Forveksler du mediation med meditation? Tror du, at mediation er en blød og hippieagtig måde at løse konflikter på? Så tro hurtigt om igen. 

Mediation er en kontant og effektiv metode, som flere og flere advokater har fået øje på og bruger som alternativ til sure og dyre retssager. I Løsningens labyrint fortæller en række garvede advokater om deres erfaringer med mediation og om, hvorfor metoden er en gave til erhvervslivet.

Der er skrevet mange teoretiske bøger om alternativ konfliktmægling, men intet taler så klart som eksempler, intet er så lærerigt som at høre om folks praktiske erfaringer. Om hvordan det lader sig gøre at få hidsige, stridende parter til at tale sammen igen. Finde en løsning og måske bevare et samarbejde.
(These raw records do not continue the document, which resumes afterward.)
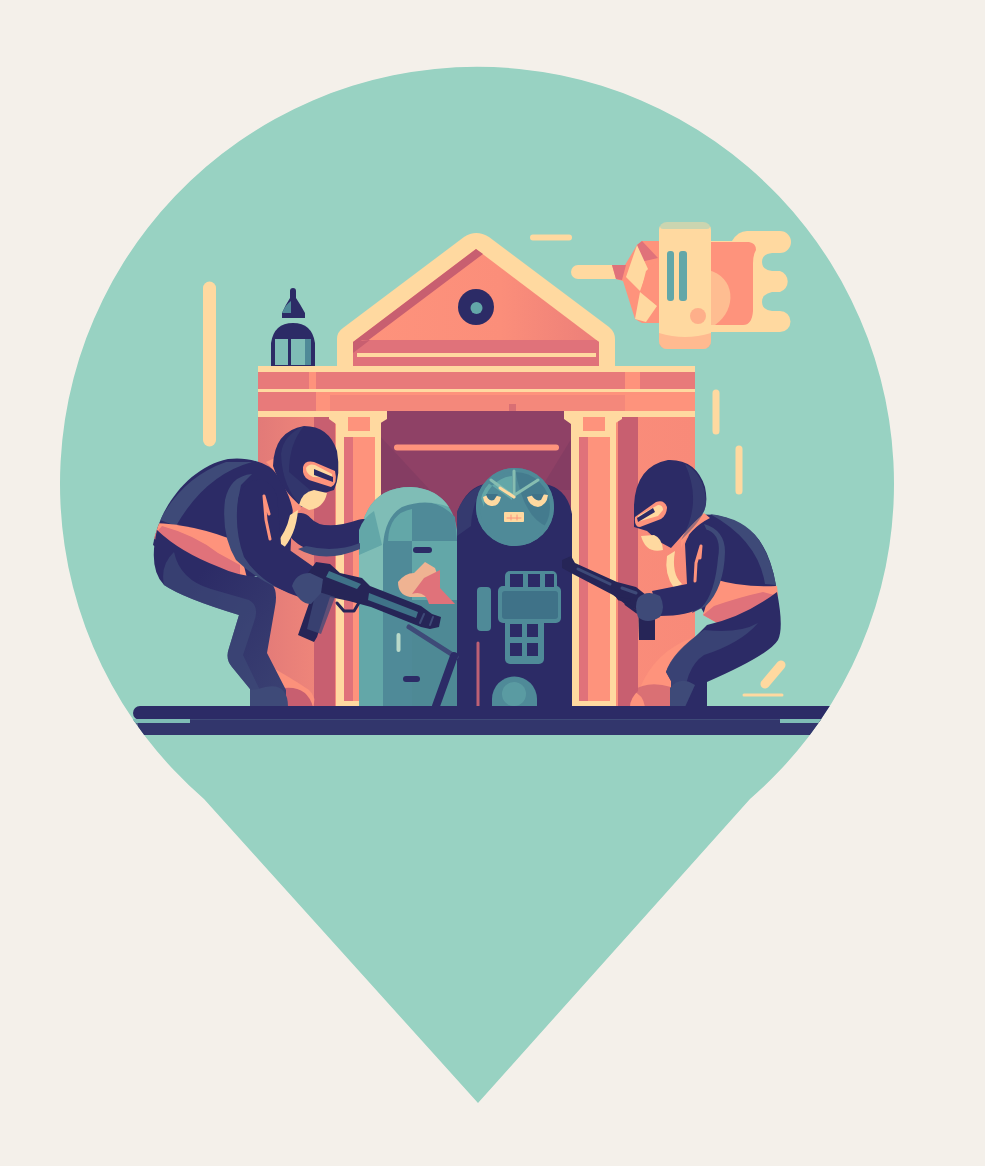
<!DOCTYPE html>
<html lang="en">
<head>
<meta charset="utf-8">
<title>Bank robbery map pin</title>
<style>
:root{--paper:#f4f0ea;--mint:#98d2c2;--navy:#2c2b66;--navy-deep:#262557;--slate:#3e4a78;--cream:#ffd9a0;--coral:#fe937c;--rose:#e0727a;--rust:#c85f70;--plum:#8f4166;--wine:#7d3a60;--teal:#4f8a98;--teal-light:#63a7a8;--teal-pale:#7fbdb6;--teal-dark:#3f7288}
html,body{margin:0;height:100%;overflow:hidden;background:var(--paper)}
svg{display:block;width:985px;height:1166px}
.mint{fill:var(--mint)}.navy{fill:var(--navy)}.deep{fill:var(--navy-deep)}.slate{fill:var(--slate)}
.cream{fill:var(--cream)}.coral{fill:var(--coral)}.rose{fill:var(--rose)}.rust{fill:var(--rust)}
.plum{fill:var(--plum)}.wine{fill:var(--wine)}.teal{fill:var(--teal)}.teal-light{fill:var(--teal-light)}
.teal-pale{fill:var(--teal-pale)}.teal-dark{fill:var(--teal-dark)}
.line{fill:none;stroke-linecap:round;stroke-linejoin:round}
.s-cream{stroke:var(--cream)}.s-coral{stroke:var(--coral)}.s-navy{stroke:var(--navy)}.s-deep{stroke:var(--navy-deep)}
.s-slate{stroke:var(--slate)}.s-teal{stroke:var(--teal)}
</style>
</head>
<body>
<svg viewBox="0 0 985 1166" role="img" aria-label="Map pin with two masked robbers outside a bank">
<defs>
<path id="pin-shape" d="M204 799A417 417 0 1 1 750 799L478 1103Z"/>
<clipPath id="pin-clip"><use href="#pin-shape"/></clipPath>
<clipPath id="left-body"><path d="M153 545C160 505 190 467 228 459C262 455 290 474 293 505L290 560L243 582L215 590Z"/></clipPath>
<linearGradient id="wall" x1="0" x2="1"><stop offset="0" stop-color="#e27a78"/><stop offset=".3" stop-color="#fe937c"/><stop offset="1" stop-color="#f88a79"/></linearGradient>
<linearGradient id="leg-shade" x1="0" x2="1" y1="0" y2="1"><stop offset=".3" stop-color="#2c2b66"/><stop offset="1" stop-color="#3b4273"/></linearGradient>
<linearGradient id="pediment-shade" x1="0" x2="1"><stop offset="0" stop-color="#fe937c"/><stop offset=".6" stop-color="#fb8e7a"/><stop offset="1" stop-color="#ec7f79"/></linearGradient>
<g id="column">
<rect class="cream" x="7" y="415" width="45" height="292"/>
<rect class="coral" x="15" y="436" width="31" height="265"/>
<rect class="rose" x="15" y="436" width="9" height="265"/>
<path class="cream" d="M0 411H58V419L50 424V437H7V424L0 419Z"/>
<path class="coral" d="M19 417H41V431H19Z"/>
</g>
</defs>

<use id="pin" href="#pin-shape" class="mint"/>

<g id="sky-accents" class="line s-cream">
<path d="M209.500 288V440" stroke-width="13"/>
<path d="M533 237.500H569" stroke-width="6"/>
<path d="M716 393V431M739 449V491" stroke-width="7"/>
<path d="M765 684L781 665" stroke-width="9"/>
<path d="M744 695H782" stroke-width="3"/>
</g>

<g id="flying-device">
<path class="cream" d="M578 265H616L624 272L616 279H578A7 7 0 0 1 578 265Z"/>
<path class="coral" d="M612 265H625L637 245L642 241H662V323H642L635 319L623 281L616 279Z"/>
<path class="rose" d="M612 265H626L622 280L616 279ZM637 245L632 264L658 258L642 241Z"/>
<path class="cream" d="M626 277L637 245L648 269L640 291ZM635 319L640 292L657 306L646 322Z"/>
<path class="coral" d="M646 271L660 259V308L641 291Z"/>
<path class="cream" d="M708 241H732Q738 231 747 231H780A11 11 0 0 1 780 253H772Q762 254 762 262Q762 270 772 271H780A11 11 0 0 1 780 292H772Q762 294 762 302Q762 310 772 311H780A10 10 0 0 1 780 332H708Z"/>
<path class="coral" d="M708 242H749Q756 243 756 250Q753 255 753 263V311Q752 325 743 325H708Z"/>
<path class="cream" d="M708 270C735 276 738 309 715 325H708Z" opacity=".6"/>
<rect class="cream" x="659" y="222" width="52" height="127" rx="8"/>
<path class="coral" d="M659 333Q685 341 711 333V341Q711 349 703 349H667Q659 349 659 341Z" opacity=".45"/>
<rect class="mint" x="660" y="222" width="50" height="7" rx="3" opacity=".5"/>
<g class="teal-light"><rect x="667" y="251" width="7" height="50" rx="3"/><rect x="679" y="251" width="8" height="50" rx="3"/></g>
<circle class="coral" cx="698" cy="316" r="8" opacity=".6"/>
</g>

<g id="roof-lantern">
<path class="navy" d="M290 291A3 3 0 0 1 296 291V298Q300 304 305 313V318H282V313Q286 304 290 298Z"/>
<path class="teal" d="M282 313Q286 304 291 301V313Z"/>
<path class="navy" d="M271 366V343Q274 323 293 323Q312 323 315 343V366Z"/>
<path class="teal-pale" d="M275 339H288V365H275ZM291 339H311V365H291Z"/>
<path class="teal" d="M305 339H311V365H305Z"/>
</g>

<g id="bank">
<rect x="258" y="366" width="437" height="341" fill="url(#wall)"/>
<path class="rust" d="M314 416H335V707H314ZM618 416H638V707H618Z"/>
<rect class="plum" x="380" y="411" width="193" height="296"/>
<path class="wine" d="M380 436L430 490H380ZM540 490L573 436V490Z" opacity=".5"/>
<path class="line s-coral" d="M397 447.500H556" stroke-width="6"/>
<rect class="coral" x="258" y="366" width="437" height="45"/>
<path class="rose" d="M258 372H309V389H258ZM316 372H625V389H316ZM258 392H316V411H258ZM640 372H695V389H640Z" opacity=".75"/>
<path class="rose" d="M330 395H625V411H330Z" opacity=".35"/>
<rect class="rust" x="509" y="404" width="7" height="7" opacity=".6"/>
<g class="cream"><rect x="258" y="366" width="437" height="6"/><rect x="258" y="389" width="437" height="3"/><path d="M258 411H335V417H258ZM618 411H695V417H618Z"/></g>
<use href="#column" x="329"/>
<use href="#column" x="564"/>
<path class="cream" d="M337 366V339Q337 332 343 328L464 237Q476 229 489 237L609 327Q615 332 615 339V366Z"/>
<path d="M353 366V342L476 249L599 342V366Z" fill="url(#pediment-shade)"/>
<path class="rust" d="M353 366V342L476 249L483 254L362 345V366Z"/>
<path class="rose" d="M362 340H596L599 342V366H353V348Z"/>
<path class="rust" d="M353 342L370 340L353 353Z"/>
<rect class="cream" x="357" y="353" width="239" height="4"/>
<circle class="navy" cx="476" cy="307" r="18"/><circle class="teal-light" cx="476.500" cy="308" r="6"/>
</g>

<g id="safe-tombstone">
<path class="teal-light" d="M359 707V546Q362 487 411 487Q451 490 457 530V707Z"/>
<path class="teal" d="M383 707V545Q384 502 424 502Q442 503 455 517L457 541H412V707Z"/>
<path class="teal-pale" d="M359 590V546Q362 487 411 487Q436 488 449 507Q425 498 402 507Q385 517 383 545V590Z"/>
<path class="teal-light" d="M388 541Q389 513 412 509V541Z"/>
<path class="teal-dark" d="M412 600H457V707H412Z" opacity=".55"/>
<g class="navy"><rect x="413" y="547" width="19" height="6" rx="3"/><rect x="403" y="676" width="17" height="6" rx="3"/></g>
<path class="line" stroke="#b9d9c9" d="M398.500 635V650" stroke-width="4"/>
<path fill="#efb392" d="M398 582Q405 573 414 573L425 562L435 568L440 582L437 597H410Q398 595 398 582Z"/>
<path class="rose" d="M424 578L440 570V588L455 604H429Q425 590 412 594Z"/>
</g>

<g id="vault-robot">
<path class="navy" d="M457 707V512Q467 487 485 484H545Q567 488 572 514V707Z"/>
<path class="slate" d="M457 512Q466 489 486 484Q472 501 471 526L457 536Z" opacity=".5"/>
<circle class="teal" cx="515" cy="507" r="39"/>
<path class="teal-dark" d="M515 468A39 39 0 0 1 548 527Q523 518 515 468Z" opacity=".6"/>
<path class="teal-light" d="M484 507A31 31 0 0 1 512 476V500L487 482L480 495Z"/>
<circle class="line s-teal" cx="515" cy="507" r="37" stroke-width="4"/>
<path class="line" stroke="#86bdb1" d="M491 480L513 496L538 480M514 471V497" stroke-width="3"/>
<path class="line s-cream" d="M500 488L514 497" stroke-width="3"/>
<path class="cream" d="M483 497Q489 493 501 497Q499 507 491 506Q484 505 483 497ZM527 497Q538 493 548 495Q547 505 538 507Q529 506 527 497Z"/>
<path class="teal-dark" d="M486 494H498L494 500Q488 502 486 494ZM531 494H544L541 500Q535 502 531 494Z"/>
<rect class="cream" x="504" y="512" width="20" height="10" rx="1"/>
<path class="line s-coral" d="M507 518H521M511 515V520M517 515V520" stroke-width="1"/>
<rect class="teal" x="477" y="587" width="14" height="44" rx="4"/>
<g class="teal"><rect x="505" y="571" width="52" height="30" rx="5"/><rect x="505" y="613" width="39" height="51" rx="5"/><rect x="498" y="586" width="63" height="37" rx="5"/></g>
<rect class="teal-dark" x="502" y="591" width="56" height="28" rx="3"/>
<g class="navy"><path d="M510 574H523V587H510ZM528 574H540V587H528ZM545 574H554V587H545ZM510 624H522V637H510ZM527 624H538V637H527ZM510 643H522V656H510ZM527 643H538V656H527Z"/></g>
<path class="line" stroke="#bd6074" d="M478 643V706" stroke-width="3"/>
<path class="teal" d="M492 707V699A22 22 0 0 1 537 699V707Z"/>
<circle class="teal-light" cx="514" cy="694" r="12" opacity=".6"/>
</g>

<g id="robber-left">
<path class="line s-navy" d="M300 527Q318 548 363 533" stroke-width="28" stroke-linecap="butt"/>
<path class="teal-light" d="M359 530Q363 518 374 511L382 545L359 555Z"/>
<path class="slate" d="M306 546Q335 553 360 543V549Q324 564 298 549Z"/>
<path class="coral" d="M258 707V660Q287 675 309 690Q318 699 312 707Z" opacity=".9"/>
<path class="rust" d="M283 688Q307 685 313 707H278Z"/>
<g clip-path="url(#left-body)">
<rect class="navy" x="145" y="450" width="155" height="145"/>
<path class="slate" d="M160 520Q183 477 226 462H252Q205 475 176 526Z"/>
<path class="coral" d="M153 523Q195 524 238 542L250 590H215L150 535Z"/>
<path class="rose" d="M162 526Q195 535 218 553L240 565V590H212L153 536Z"/>
</g>
<path d="M157 530Q180 552 219 567Q238 576 260 577Q280 581 275 607L267 653L286 690V707H250V689L232 667Q225 659 229 648L239 615Q183 598 164 585Q148 569 157 530Z" fill="url(#leg-shade)"/>
<path class="slate" d="M174 552Q180 580 211 589L249 600Q260 606 254 622L243 655L259 688V707H250V689L232 667Q225 659 229 648L239 615Q183 598 164 585Q160 565 174 552Z" opacity=".65"/>
<path class="slate" d="M258 689Q288 679 288 707H250V690Z"/>
<path class="coral" d="M266 462L277 457L301 509L294 516Q289 485 266 462Z"/>
<path class="cream" d="M290 515L298 510Q296 536 281 551L276 543Q286 533 290 515Z"/>
<path class="navy" d="M273 466Q274 431 304 426Q329 426 337 451Q341 475 334 490L321 494L302 507Q281 490 273 466Z"/>
<path class="slate" d="M281 454Q283 435 304 426Q289 444 289 472L310 490L302 507Q282 487 281 454Z" opacity=".35"/>
<path class="cream" d="M299 505Q302 492 314 490L327 493Q324 508 309 510Z"/>
<path class="coral" d="M303 467Q305 460 314 462L335 471Q338 484 331 487L309 480Q302 477 303 467Z"/>
<path class="cream" d="M306 468Q309 463 315 465L332 474V478L313 477Q306 474 306 468Z"/>
<path class="navy" d="M314 469L333 477V482L314 475Z"/>
<path class="slate" d="M225 500Q230 476 252 474L241 485Q232 520 245 553Q270 580 300 591L294 594Q261 584 236 560Q221 535 225 500Z"/>
<path class="navy" d="M238 500Q243 478 263 480Q278 485 278 507L281 544L318 570L302 598Q261 585 244 557Q234 530 238 500Z"/>
<path class="line s-coral" d="M264 496L266 520L270 539M264 496L269 514" stroke-width="3"/>
</g>

<g id="rifle-left">
<path class="line s-slate" d="M409 627L456 657" stroke-width="5"/>
<path class="line s-navy" d="M454 656L436 706" stroke-width="8"/>
<path class="deep" d="M316 562L330 564L340 573L362 578L370 586L421 606L432 614L441 617L439 627L430 629L421 627L371 607L349 601L330 597L317 637L314 642L298 635L313 592L308 573Z"/>
<path class="slate" d="M316 591L335 597L321 634L307 629Z" opacity=".75"/>
<path class="teal-dark" d="M329 571L361 584L357 589L326 577ZM369 593L418 612L416 618L368 600Z"/>
<path class="line s-deep" d="M337 603L344 611H354L360 601" stroke-width="3"/>
<path class="line s-slate" d="M424 614L420 623M433 617L430 625" stroke-width="2"/>
<path class="slate" d="M292 586Q296 573 310 573L323 579L321 593L311 604Q299 604 292 586Z"/>
</g>

<g id="robber-right">
<path class="coral" d="M639 690Q655 650 695 637V670L672 707H630Q630 698 639 690Z"/>
<path class="rust" d="M632 691Q648 680 671 687V707H645Q643 694 632 691Z" opacity=".65"/>
<path class="navy" d="M688 516Q726 509 754 534Q770 550 776 586L744 604L704 613L690 589Z"/>
<path class="slate" d="M710 514Q744 518 759 540Q772 560 776 585L765 584Q758 540 710 514Z"/>
<path class="coral" d="M714 579Q743 588 777 586L778 596L728 629L703 615Z"/>
<path class="rose" d="M714 606Q740 597 763 592L778 596L728 629L703 615Z"/>
<path class="navy" d="M777 592Q784 628 778 640Q769 655 707 682V707H671V681L666 672Q672 655 695 637L707 625Q744 617 777 592Z"/>
<path class="slate" d="M704 630Q739 634 758 623Q741 643 704 655Q684 668 684 707H671V681L666 672Q672 652 704 630Z" opacity=".75"/>
<path class="slate" d="M670 707V688Q680 675 695 685L685 707Z"/>
<path class="coral" d="M681 535L704 513L710 518Q690 528 681 548Z"/>
<path class="cream" d="M667 556L675 551Q671 574 682 584L674 588Q664 574 667 556Z"/>
<path class="navy" d="M634 505Q636 466 668 460Q696 459 705 487Q710 511 697 519L671 548L658 541L647 531L634 527Z"/>
<path class="slate" d="M685 464Q704 474 706 501Q707 516 681 540Q703 503 685 464Z" opacity=".5"/>
<path class="cream" d="M641 536L654 535Q662 538 663 550Q646 554 641 536Z"/>
<path class="coral" d="M635 517L656 502Q664 499 667 507Q667 515 661 519L640 527Q634 527 635 517Z"/>
<path class="cream" d="M638 516L658 505Q663 505 663 510L658 516L640 521Z"/>
<path class="navy" d="M637 518L653 508L655 512L638 522Z"/>
<path class="slate" d="M704 524Q725 530 725 552Q724 588 706 606L692 613L702 589Q715 545 704 524Z"/>
<path class="navy" d="M685 544Q691 526 708 530Q722 536 718 558Q715 593 702 607Q688 616 660 616L652 591L687 584Z"/>
<path class="line s-coral" d="M701 546L696 563L695 581M701 546L700 558" stroke-width="3"/>
</g>

<g id="rifle-right">
<path class="deep" d="M638 600H655V640H639Z"/>
<path class="deep" d="M562 560L571 556L575 563L617 582L636 587L646 595L641 612L625 604L613 595L571 573L562 568Z"/>
<path class="line s-deep" d="M613 589L619 599L629 600M626 604L637 612" stroke-width="3"/>
<path class="line s-slate" d="M578 569L610 584M622 588L636 593" stroke-width="3"/>
<path class="slate" d="M638 598Q647 589 660 596Q666 607 660 617Q647 625 638 617Q634 606 638 598Z"/>
</g>

<g id="street" clip-path="url(#pin-clip)">
<rect class="navy" x="133" y="706" width="720" height="14" rx="7"/>
<path class="slate" d="M138 719H840V735H138Z"/>
<path class="navy" d="M133 720H853V735H133Z" opacity=".65"/>
<path class="teal-pale" d="M130 719H190V723H130ZM780 719H840V723H780Z"/>
</g>
</svg>
</body>
</html>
Og modsat: hvad der sker, når det hele kikser for dem og mediatoren.

Løsningens Labyrint er skrevet af Carsten Juul i samarbejde med Thomas Samsø Bloch og kan købes som papir- eller e-bog på DJØF’s forlag.

Med bogen følger tillige en podcast serie, hvor du kan høre en række garvede mediatoradvokater fortælle om deres praktiske erfaringer med mediation.

Du kan finde podcastserien “løsningens labyrint”, hvor du henter podcasts, eller lytte til afsnittene her.